--- Records shown ---
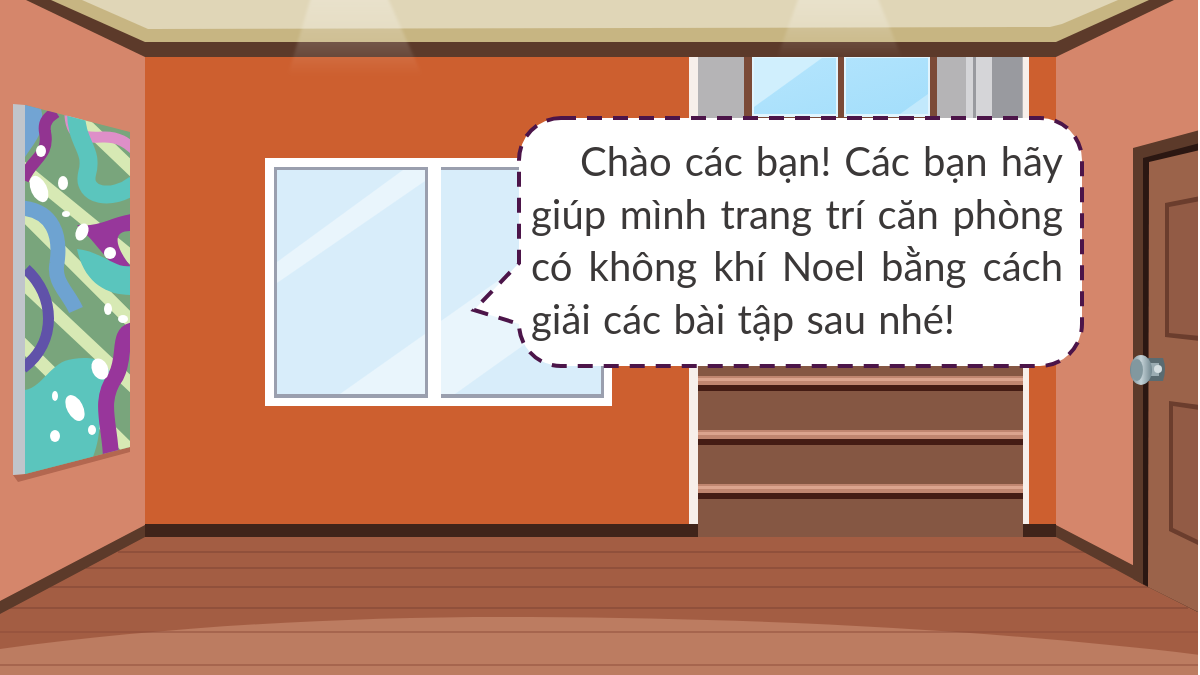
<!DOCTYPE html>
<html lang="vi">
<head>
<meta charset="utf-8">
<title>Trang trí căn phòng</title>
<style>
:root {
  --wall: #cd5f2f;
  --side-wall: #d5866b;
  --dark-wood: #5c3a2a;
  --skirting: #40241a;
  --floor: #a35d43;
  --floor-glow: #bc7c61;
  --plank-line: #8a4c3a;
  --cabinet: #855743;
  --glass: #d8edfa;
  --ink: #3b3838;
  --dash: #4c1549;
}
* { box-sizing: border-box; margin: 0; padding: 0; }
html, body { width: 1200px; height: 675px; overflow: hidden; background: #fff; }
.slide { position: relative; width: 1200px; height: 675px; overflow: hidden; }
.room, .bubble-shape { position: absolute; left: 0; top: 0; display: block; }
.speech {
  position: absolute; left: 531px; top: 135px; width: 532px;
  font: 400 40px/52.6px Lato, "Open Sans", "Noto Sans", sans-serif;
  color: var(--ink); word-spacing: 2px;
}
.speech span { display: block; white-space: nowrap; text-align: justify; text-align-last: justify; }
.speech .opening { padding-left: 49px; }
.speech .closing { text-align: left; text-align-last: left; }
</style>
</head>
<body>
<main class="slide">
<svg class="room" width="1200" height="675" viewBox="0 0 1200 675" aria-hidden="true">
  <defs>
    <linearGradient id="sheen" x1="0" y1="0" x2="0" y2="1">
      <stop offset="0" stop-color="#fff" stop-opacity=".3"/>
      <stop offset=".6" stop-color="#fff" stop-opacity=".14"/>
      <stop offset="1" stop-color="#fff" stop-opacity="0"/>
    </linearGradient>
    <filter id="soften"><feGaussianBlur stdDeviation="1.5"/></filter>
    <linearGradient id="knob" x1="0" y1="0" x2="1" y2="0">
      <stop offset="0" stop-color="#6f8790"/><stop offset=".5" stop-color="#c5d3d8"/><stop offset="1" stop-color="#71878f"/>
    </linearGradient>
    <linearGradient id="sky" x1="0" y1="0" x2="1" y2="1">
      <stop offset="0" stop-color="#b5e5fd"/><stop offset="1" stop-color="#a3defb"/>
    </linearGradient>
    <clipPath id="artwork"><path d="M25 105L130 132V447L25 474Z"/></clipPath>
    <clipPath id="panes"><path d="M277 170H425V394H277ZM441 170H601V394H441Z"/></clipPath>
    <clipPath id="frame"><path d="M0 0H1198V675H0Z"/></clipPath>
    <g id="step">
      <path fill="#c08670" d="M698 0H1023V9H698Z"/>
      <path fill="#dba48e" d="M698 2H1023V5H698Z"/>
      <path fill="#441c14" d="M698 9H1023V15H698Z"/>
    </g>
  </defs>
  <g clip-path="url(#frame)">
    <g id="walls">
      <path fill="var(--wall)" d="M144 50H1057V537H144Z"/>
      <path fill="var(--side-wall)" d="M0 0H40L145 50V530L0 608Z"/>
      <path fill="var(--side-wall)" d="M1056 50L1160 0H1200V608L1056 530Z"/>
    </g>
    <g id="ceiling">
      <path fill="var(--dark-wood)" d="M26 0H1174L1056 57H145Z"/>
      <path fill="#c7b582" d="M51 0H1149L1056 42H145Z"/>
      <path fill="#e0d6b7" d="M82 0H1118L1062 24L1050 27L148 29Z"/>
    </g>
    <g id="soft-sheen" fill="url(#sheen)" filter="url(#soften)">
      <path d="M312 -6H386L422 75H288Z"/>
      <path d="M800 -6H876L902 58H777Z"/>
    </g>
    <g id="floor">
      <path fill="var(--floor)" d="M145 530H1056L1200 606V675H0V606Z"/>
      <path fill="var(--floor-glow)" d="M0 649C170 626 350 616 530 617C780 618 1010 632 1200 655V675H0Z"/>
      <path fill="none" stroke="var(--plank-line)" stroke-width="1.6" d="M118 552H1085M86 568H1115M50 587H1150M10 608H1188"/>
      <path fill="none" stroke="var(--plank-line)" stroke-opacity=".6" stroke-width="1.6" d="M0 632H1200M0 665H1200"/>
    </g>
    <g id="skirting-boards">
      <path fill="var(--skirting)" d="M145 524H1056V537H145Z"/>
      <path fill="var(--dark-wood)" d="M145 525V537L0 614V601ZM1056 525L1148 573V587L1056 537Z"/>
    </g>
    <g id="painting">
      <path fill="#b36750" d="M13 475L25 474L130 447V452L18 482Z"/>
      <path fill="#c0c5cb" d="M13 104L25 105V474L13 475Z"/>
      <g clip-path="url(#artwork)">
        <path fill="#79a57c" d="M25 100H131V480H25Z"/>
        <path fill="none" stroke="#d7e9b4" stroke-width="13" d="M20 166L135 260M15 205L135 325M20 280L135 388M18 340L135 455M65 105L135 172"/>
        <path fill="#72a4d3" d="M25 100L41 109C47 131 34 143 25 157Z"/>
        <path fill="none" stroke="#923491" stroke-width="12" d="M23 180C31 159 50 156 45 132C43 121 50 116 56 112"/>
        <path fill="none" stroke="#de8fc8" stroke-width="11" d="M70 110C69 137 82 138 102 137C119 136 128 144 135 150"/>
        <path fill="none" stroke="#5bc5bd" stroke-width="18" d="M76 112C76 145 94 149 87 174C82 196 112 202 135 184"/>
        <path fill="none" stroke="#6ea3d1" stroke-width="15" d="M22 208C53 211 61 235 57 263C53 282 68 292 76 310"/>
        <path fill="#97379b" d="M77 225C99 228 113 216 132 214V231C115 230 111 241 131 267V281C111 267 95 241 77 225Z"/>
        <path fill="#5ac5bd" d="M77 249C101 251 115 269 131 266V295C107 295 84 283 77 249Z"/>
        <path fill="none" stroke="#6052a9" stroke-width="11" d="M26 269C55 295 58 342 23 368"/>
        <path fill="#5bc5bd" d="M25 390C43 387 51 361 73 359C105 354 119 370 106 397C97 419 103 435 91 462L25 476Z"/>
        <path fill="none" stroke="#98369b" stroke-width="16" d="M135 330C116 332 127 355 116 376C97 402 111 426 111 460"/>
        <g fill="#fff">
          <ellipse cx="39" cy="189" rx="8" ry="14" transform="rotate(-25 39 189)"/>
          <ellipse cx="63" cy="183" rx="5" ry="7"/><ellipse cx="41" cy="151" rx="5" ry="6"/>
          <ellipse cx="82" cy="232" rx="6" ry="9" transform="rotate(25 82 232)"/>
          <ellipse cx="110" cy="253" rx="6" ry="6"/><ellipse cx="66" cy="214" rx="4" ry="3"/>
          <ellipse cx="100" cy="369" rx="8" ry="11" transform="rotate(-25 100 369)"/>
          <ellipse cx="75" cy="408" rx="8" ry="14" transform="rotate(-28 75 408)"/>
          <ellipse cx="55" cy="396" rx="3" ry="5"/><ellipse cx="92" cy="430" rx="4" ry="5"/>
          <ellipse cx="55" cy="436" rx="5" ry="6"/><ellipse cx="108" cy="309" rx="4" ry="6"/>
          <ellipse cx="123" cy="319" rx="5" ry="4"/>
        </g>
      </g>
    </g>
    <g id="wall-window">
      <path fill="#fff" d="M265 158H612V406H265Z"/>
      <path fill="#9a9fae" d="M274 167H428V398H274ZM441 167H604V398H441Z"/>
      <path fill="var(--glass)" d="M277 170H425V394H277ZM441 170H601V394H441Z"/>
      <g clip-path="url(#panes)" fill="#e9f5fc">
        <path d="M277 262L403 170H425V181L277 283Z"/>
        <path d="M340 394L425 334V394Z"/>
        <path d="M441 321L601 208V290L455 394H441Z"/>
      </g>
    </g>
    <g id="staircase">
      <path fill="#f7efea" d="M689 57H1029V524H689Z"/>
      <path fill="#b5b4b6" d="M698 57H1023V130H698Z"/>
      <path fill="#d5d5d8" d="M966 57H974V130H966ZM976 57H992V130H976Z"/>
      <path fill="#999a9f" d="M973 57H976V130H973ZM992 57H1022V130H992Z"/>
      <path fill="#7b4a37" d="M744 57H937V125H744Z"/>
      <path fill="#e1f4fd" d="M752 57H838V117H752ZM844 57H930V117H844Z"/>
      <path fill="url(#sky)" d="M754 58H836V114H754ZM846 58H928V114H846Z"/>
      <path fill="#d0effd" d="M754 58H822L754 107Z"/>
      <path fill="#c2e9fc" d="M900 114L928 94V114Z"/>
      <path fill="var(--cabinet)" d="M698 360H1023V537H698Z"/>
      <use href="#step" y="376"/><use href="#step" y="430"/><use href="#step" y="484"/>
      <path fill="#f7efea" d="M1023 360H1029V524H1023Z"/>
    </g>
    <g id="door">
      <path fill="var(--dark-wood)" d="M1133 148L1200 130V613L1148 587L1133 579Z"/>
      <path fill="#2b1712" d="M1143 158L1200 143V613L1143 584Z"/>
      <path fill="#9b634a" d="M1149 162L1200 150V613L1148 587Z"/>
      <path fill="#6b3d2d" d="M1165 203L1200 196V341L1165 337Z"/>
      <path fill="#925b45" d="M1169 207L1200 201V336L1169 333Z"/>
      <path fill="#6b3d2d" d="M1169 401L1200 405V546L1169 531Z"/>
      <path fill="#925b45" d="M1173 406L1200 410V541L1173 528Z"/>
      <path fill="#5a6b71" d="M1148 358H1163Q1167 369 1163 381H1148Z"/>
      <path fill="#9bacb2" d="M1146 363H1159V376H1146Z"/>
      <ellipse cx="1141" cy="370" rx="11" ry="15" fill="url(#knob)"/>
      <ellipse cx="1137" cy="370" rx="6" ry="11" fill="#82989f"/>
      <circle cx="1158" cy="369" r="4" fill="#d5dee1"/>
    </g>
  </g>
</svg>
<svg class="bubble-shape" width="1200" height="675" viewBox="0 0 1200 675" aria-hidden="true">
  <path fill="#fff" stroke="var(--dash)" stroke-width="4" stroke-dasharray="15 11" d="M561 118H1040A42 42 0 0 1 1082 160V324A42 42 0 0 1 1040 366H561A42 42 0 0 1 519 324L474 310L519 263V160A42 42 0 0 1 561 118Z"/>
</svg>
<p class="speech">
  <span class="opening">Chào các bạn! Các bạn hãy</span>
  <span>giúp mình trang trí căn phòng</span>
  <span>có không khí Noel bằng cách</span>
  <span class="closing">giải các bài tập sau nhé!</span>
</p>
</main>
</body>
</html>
---
> _Exercise directions_
Lines of the data above that include the string "ellipse" must each be copied.

> _Reply_
          <ellipse cx="39" cy="189" rx="8" ry="14" transform="rotate(-25 39 189)"/>
          <ellipse cx="63" cy="183" rx="5" ry="7"/><ellipse cx="41" cy="151" rx="5" ry="6"/>
          <ellipse cx="82" cy="232" rx="6" ry="9" transform="rotate(25 82 232)"/>
          <ellipse cx="110" cy="253" rx="6" ry="6"/><ellipse cx="66" cy="214" rx="4" ry="3"/>
          <ellipse cx="100" cy="369" rx="8" ry="11" transform="rotate(-25 100 369)"/>
          <ellipse cx="75" cy="408" rx="8" ry="14" transform="rotate(-28 75 408)"/>
          <ellipse cx="55" cy="396" rx="3" ry="5"/><ellipse cx="92" cy="430" rx="4" ry="5"/>
          <ellipse cx="55" cy="436" rx="5" ry="6"/><ellipse cx="108" cy="309" rx="4" ry="6"/>
          <ellipse cx="123" cy="319" rx="5" ry="4"/>
      <ellipse cx="1141" cy="370" rx="11" ry="15" fill="url(#knob)"/>
      <ellipse cx="1137" cy="370" rx="6" ry="11" fill="#82989f"/>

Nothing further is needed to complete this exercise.